It's all about the stars

The Online Star Register Blog

Thank you for visiting the Online Star Register Blog. Here we share the latest news with you about the OSR gifts, our apps and about what we love most: the universe and the stars!

Columba – Constellation Facts

- 23 February 2017

Columba Stars

Columba derives its name from Latin meaning, “the dove”; its original name was, Columba Noachi (“Noah’s dove”). It lies in the first quadrant of the Southern hemisphere and is located specifically between latitudes of +45° and -90°. Along with other constellations, Columba was first catalogued in the 2nd century by, Ptolemy, a Greek astronomer.

Beta Andromedae – Star Facts

- 22 February 2017

Beta Andromedae

Beta Andromedae has a traditional name of Mirach which is derived loosely from the Arabic language (mizar) meaning ‘girdle’. This refers to the placement of the star on the left hip of Andromeda, in which it makes up part of an asterism in this constellation. It also shines approximately 1,900 times that of the Sun.

Circinus – Constellation Facts

- 16 February 2017

Circinus Stars

Circinus is another relatively small constellation, in fact it comes in at the fourth smallest constellation in the night sky. It is located in the third quadrant of the Southern hemisphere and can be viewed specifically at latitudes between +30° and -90°. Its name is derived from the Latin language “the compass”; the tool used for drawing circles.

Bellatrix – Star Facts

- 15 February 2017

Bellatrix

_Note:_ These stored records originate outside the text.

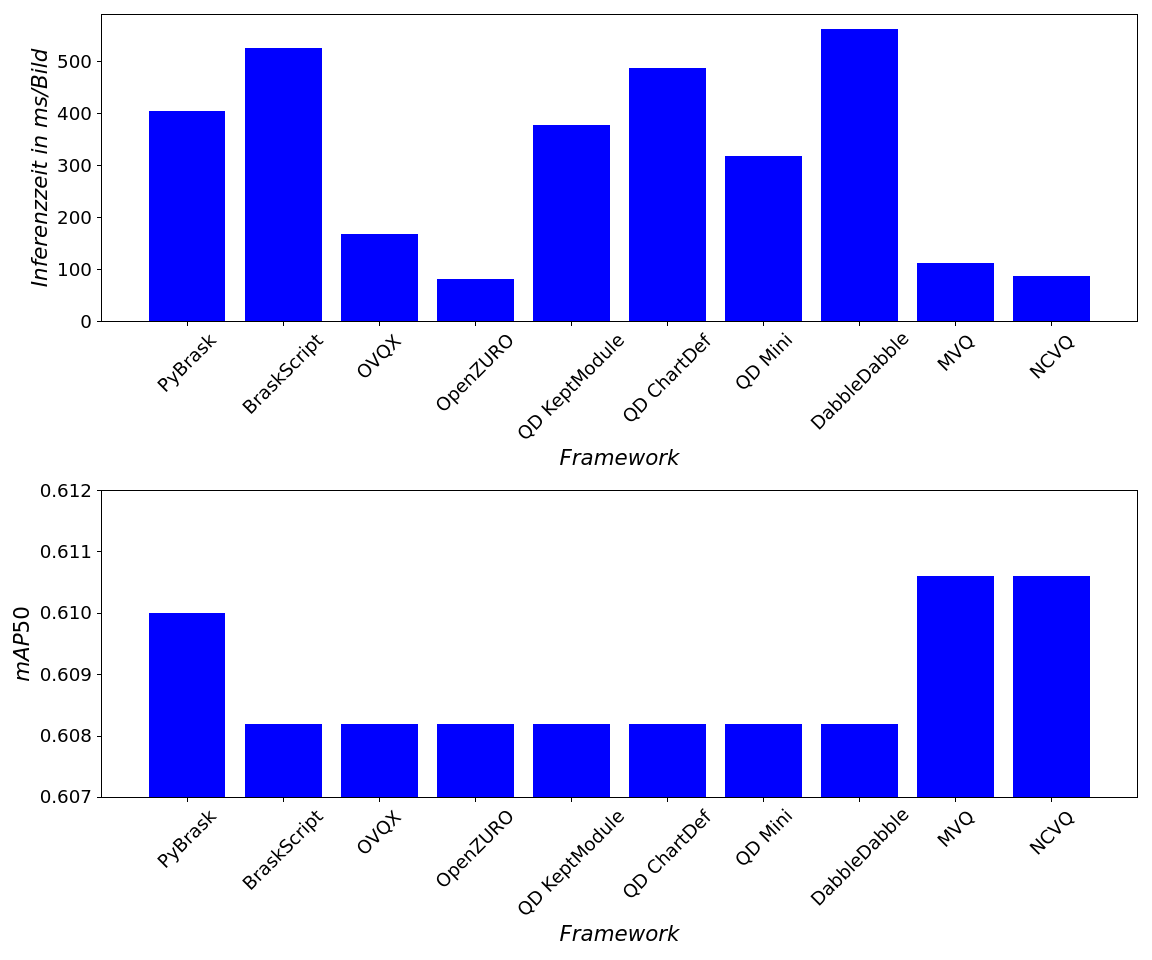
<!DOCTYPE html>
<html lang="de">
<head>
<meta charset="utf-8">
<title>Inferenzzeit und mAP50 nach Framework</title>
<style>
:root {
  --paper: #ffffff;
  --ink: #000000;
  --bar: #0000ff;
  --bar-width: 76.9px;
  --bar-gap: 19.2px;
}
* { box-sizing: border-box; margin: 0; padding: 0; }
body {
  width: 1152px;
  height: 960px;
  overflow: hidden;
  display: grid;
  grid-template-rows: 476px 484px;
  background: var(--paper);
  color: var(--ink);
  font: 18.3px/22px "DejaVu Sans", sans-serif;
}
ul, ol { list-style: none; }
.chart {
  position: relative;
  display: grid;
  grid-template-columns: 101px 1037px;
  grid-template-rows: 308px 124px 24px;
  padding-top: 14px;
}
.scale {
  display: flex;
  flex-direction: column;
  justify-content: space-between;
}
.time .scale { padding-top: 47px; }
.scale li {
  height: 1px;
  display: flex;
  align-items: center;
  justify-content: flex-end;
  gap: 5px;
}
.scale li::after {
  content: "";
  width: 4px;
  height: 1px;
  background: var(--ink);
}
.plot {
  display: flex;
  align-items: flex-end;
  gap: var(--bar-gap);
  padding-left: 46.6px;
  border: 1px solid var(--ink);
}
.plot li {
  flex: none;
  width: var(--bar-width);
  height: var(--value);
  background: var(--bar);
}
.categories {
  grid-column: 2;
  display: flex;
  gap: var(--bar-gap);
  padding-left: 47.6px;
}
.categories li {
  position: relative;
  flex: none;
  width: var(--bar-width);
}
.categories li::before {
  content: "";
  position: absolute;
  left: 38px;
  top: 0;
  width: 1px;
  height: 4px;
  background: var(--ink);
}
.categories span {
  position: absolute;
  left: 50%;
  top: var(--drop);
  white-space: nowrap;
  transform: translate(-50%, -50%) rotate(-45deg);
}
.axis-name {
  font-size: 21.4px;
  line-height: 24px;
  font-style: italic;
  white-space: nowrap;
}
.axis-name b { font-weight: 400; font-style: normal; }
.axis-name.x { grid-column: 2; text-align: center; }
.axis-name.y {
  position: absolute;
  left: 40px;
  top: 168px;
  transform: translate(-50%, -50%) rotate(-90deg);
}
.precision .axis-name.y { left: 22px; }
</style>
</head>
<body>
<section class="chart time">
  <p class="axis-name y">Inferenzzeit in ms/Bild</p>
  <ol class="scale">
    <li>500</li><li>400</li><li>300</li><li>200</li><li>100</li><li>0</li>
  </ol>
  <ul class="plot">
    <li style="--value:210px"></li>
    <li style="--value:273px"></li>
    <li style="--value:87px"></li>
    <li style="--value:42px"></li>
    <li style="--value:196px"></li>
    <li style="--value:253px"></li>
    <li style="--value:165px"></li>
    <li style="--value:292px"></li>
    <li style="--value:58px"></li>
    <li style="--value:45px"></li>
  </ul>
  <ul class="categories">
    <li style="--drop:41px"><span>PyBrask</span></li>
    <li style="--drop:52px"><span>BraskScript</span></li>
    <li style="--drop:35px"><span>OVQX</span></li>
    <li style="--drop:51px"><span>OpenZURO</span></li>
    <li style="--drop:65px"><span>QD KeptModule</span></li>
    <li style="--drop:57px"><span>QD ChartDef</span></li>
    <li style="--drop:40px"><span>QD Mini</span></li>
    <li style="--drop:59px"><span>DabbleDabble</span></li>
    <li style="--drop:31px"><span>MVQ</span></li>
    <li style="--drop:35px"><span>NCVQ</span></li>
  </ul>
  <p class="axis-name x">Framework</p>
</section>
<section class="chart precision">
  <p class="axis-name y">mAP<b>50</b></p>
  <ol class="scale">
    <li>0.612</li><li>0.611</li><li>0.610</li><li>0.609</li><li>0.608</li><li>0.607</li>
  </ol>
  <ul class="plot">
    <li style="--value:184px"></li>
    <li style="--value:73px"></li>
    <li style="--value:73px"></li>
    <li style="--value:73px"></li>
    <li style="--value:73px"></li>
    <li style="--value:73px"></li>
    <li style="--value:73px"></li>
    <li style="--value:73px"></li>
    <li style="--value:221px"></li>
    <li style="--value:221px"></li>
  </ul>
  <ul class="categories">
    <li style="--drop:41px"><span>PyBrask</span></li>
    <li style="--drop:52px"><span>BraskScript</span></li>
    <li style="--drop:35px"><span>OVQX</span></li>
    <li style="--drop:51px"><span>OpenZURO</span></li>
    <li style="--drop:65px"><span>QD KeptModule</span></li>
    <li style="--drop:57px"><span>QD ChartDef</span></li>
    <li style="--drop:40px"><span>QD Mini</span></li>
    <li style="--drop:59px"><span>DabbleDabble</span></li>
    <li style="--drop:31px"><span>MVQ</span></li>
    <li style="--drop:35px"><span>NCVQ</span></li>
  </ul>
  <p class="axis-name x">Framework</p>
</section>
</body>
</html>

Bellatrix is about 20 million years-old and is thought to have six times the radius of the Sun and eight or nine solar masses. Bellatrix also has a bluish-hue and shines the 3rd brightest in its home constellation and 27th overall in the night sky. Bellatrix is also one of the four stars that are used in celestial navigation.

Chamaeleon – Constellation Facts

- 9 February 2017

Chamaeleon Stars

Chamaeleon is a relatively small constellation in the second quadrant of the Southern hemisphere. It can be viewed specifically at latitudes between 0° and -90°. As its name suggests, this constellation is named after a lizard; the chameleon.

Barnard’s Star – Star Facts

- 8 February 2017

Barnards Star

Barnard’s Star was named after the astronomer E.E. Barnard. This 7 to 12 billion year-old star may be one of the oldest ones in the Milky Way. It’s traveling closer to the Sun and will be nearest in the year of 11,800. Astronomer Peter van de Kamp reported it had up to three planets in its orbit, but this turned out to be wrong.

Cetus – Constellation Facts

- 2 February 2017

Cetus Stars

Cetus is the sea monster in Greek mythology that had Andromeda left as a sacrifice for her mother’s vanity. It lies in the first quadrant of the Southern hemisphere and is located specifically between latitudes of +70° and -90°. Along with other constellations, Cetus was first catalogued in the 2nd century by, Ptolemy, a Greek astronomer.

Arcturus – Star Facts

- 1 February 2017

Arcturus

Arcturus is derived from the ancient Greek language meaning ‘guardian of the bear’, because of its proximity to Ursa Major and Ursa Minor. Romans spoke of Arcturus as the narrator of the prologue, Rudens. Arab culture refers to this star as Al Simak al Ramih meaning ‘Leg of the Lance-bearer’, and in Chinese this star is called Ta-Kio or ‘the Great Horn’.

Valentine’s Day Poems to Make One Melt

- 11 January 2017

Poems Valentines Day

Valentine’s Day will soon be upon us, have you decided how you are going to express your undying love to your significant other? Candies and flowers are your typical romantic gesture, but if you want to really wow them this Valentine’s Day, why not send a romantic poem that will melt their heart? If you don’t have the prose of a poet, no problem. Check out our romantic Valentine’s Day poems that are ready for you to copy, paste, send or print. And don’t worry, it will be our little secret…